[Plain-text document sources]
##########

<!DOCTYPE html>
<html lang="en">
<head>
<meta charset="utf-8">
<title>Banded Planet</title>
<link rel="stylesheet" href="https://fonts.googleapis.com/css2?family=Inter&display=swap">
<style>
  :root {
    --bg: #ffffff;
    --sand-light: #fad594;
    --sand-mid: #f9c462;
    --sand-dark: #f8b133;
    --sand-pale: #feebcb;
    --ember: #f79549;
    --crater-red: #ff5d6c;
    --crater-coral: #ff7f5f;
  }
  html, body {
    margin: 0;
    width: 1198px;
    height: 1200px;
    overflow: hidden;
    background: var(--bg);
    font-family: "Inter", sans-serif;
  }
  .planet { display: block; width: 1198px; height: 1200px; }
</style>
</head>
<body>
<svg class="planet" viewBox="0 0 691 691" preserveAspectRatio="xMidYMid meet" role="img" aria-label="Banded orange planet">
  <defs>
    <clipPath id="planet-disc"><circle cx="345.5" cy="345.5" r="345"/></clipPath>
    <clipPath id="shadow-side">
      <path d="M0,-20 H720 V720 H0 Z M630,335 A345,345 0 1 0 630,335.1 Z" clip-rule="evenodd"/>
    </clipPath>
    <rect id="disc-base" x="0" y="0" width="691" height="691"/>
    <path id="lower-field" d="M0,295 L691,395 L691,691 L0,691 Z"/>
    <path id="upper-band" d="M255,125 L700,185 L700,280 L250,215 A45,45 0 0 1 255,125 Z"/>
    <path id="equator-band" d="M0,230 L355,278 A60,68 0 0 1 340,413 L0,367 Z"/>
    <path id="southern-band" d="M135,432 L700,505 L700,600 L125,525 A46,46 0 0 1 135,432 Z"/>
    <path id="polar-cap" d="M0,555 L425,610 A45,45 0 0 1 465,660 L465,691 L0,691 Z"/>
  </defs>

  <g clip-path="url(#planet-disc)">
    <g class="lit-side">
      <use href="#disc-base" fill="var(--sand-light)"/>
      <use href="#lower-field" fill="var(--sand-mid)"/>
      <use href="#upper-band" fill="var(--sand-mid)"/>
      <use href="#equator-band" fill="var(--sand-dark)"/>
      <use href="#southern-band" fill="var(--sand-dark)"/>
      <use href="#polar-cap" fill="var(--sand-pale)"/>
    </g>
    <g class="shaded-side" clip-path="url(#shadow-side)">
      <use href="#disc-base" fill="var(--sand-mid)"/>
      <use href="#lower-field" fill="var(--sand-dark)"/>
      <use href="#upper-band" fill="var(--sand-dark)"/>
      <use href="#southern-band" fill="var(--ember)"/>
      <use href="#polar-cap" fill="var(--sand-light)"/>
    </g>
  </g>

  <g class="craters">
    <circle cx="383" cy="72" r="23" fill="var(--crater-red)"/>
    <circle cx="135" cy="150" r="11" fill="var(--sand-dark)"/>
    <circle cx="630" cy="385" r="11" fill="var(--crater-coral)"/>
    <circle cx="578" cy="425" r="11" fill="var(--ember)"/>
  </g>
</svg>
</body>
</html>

##########

Whenever the word "class" shows up in a line of the entries, copy that line.

<svg class="planet" viewBox="0 0 691 691" preserveAspectRatio="xMidYMid meet" role="img" aria-label="Banded orange planet">
    <g class="lit-side">
    <g class="shaded-side" clip-path="url(#shadow-side)">
  <g class="craters">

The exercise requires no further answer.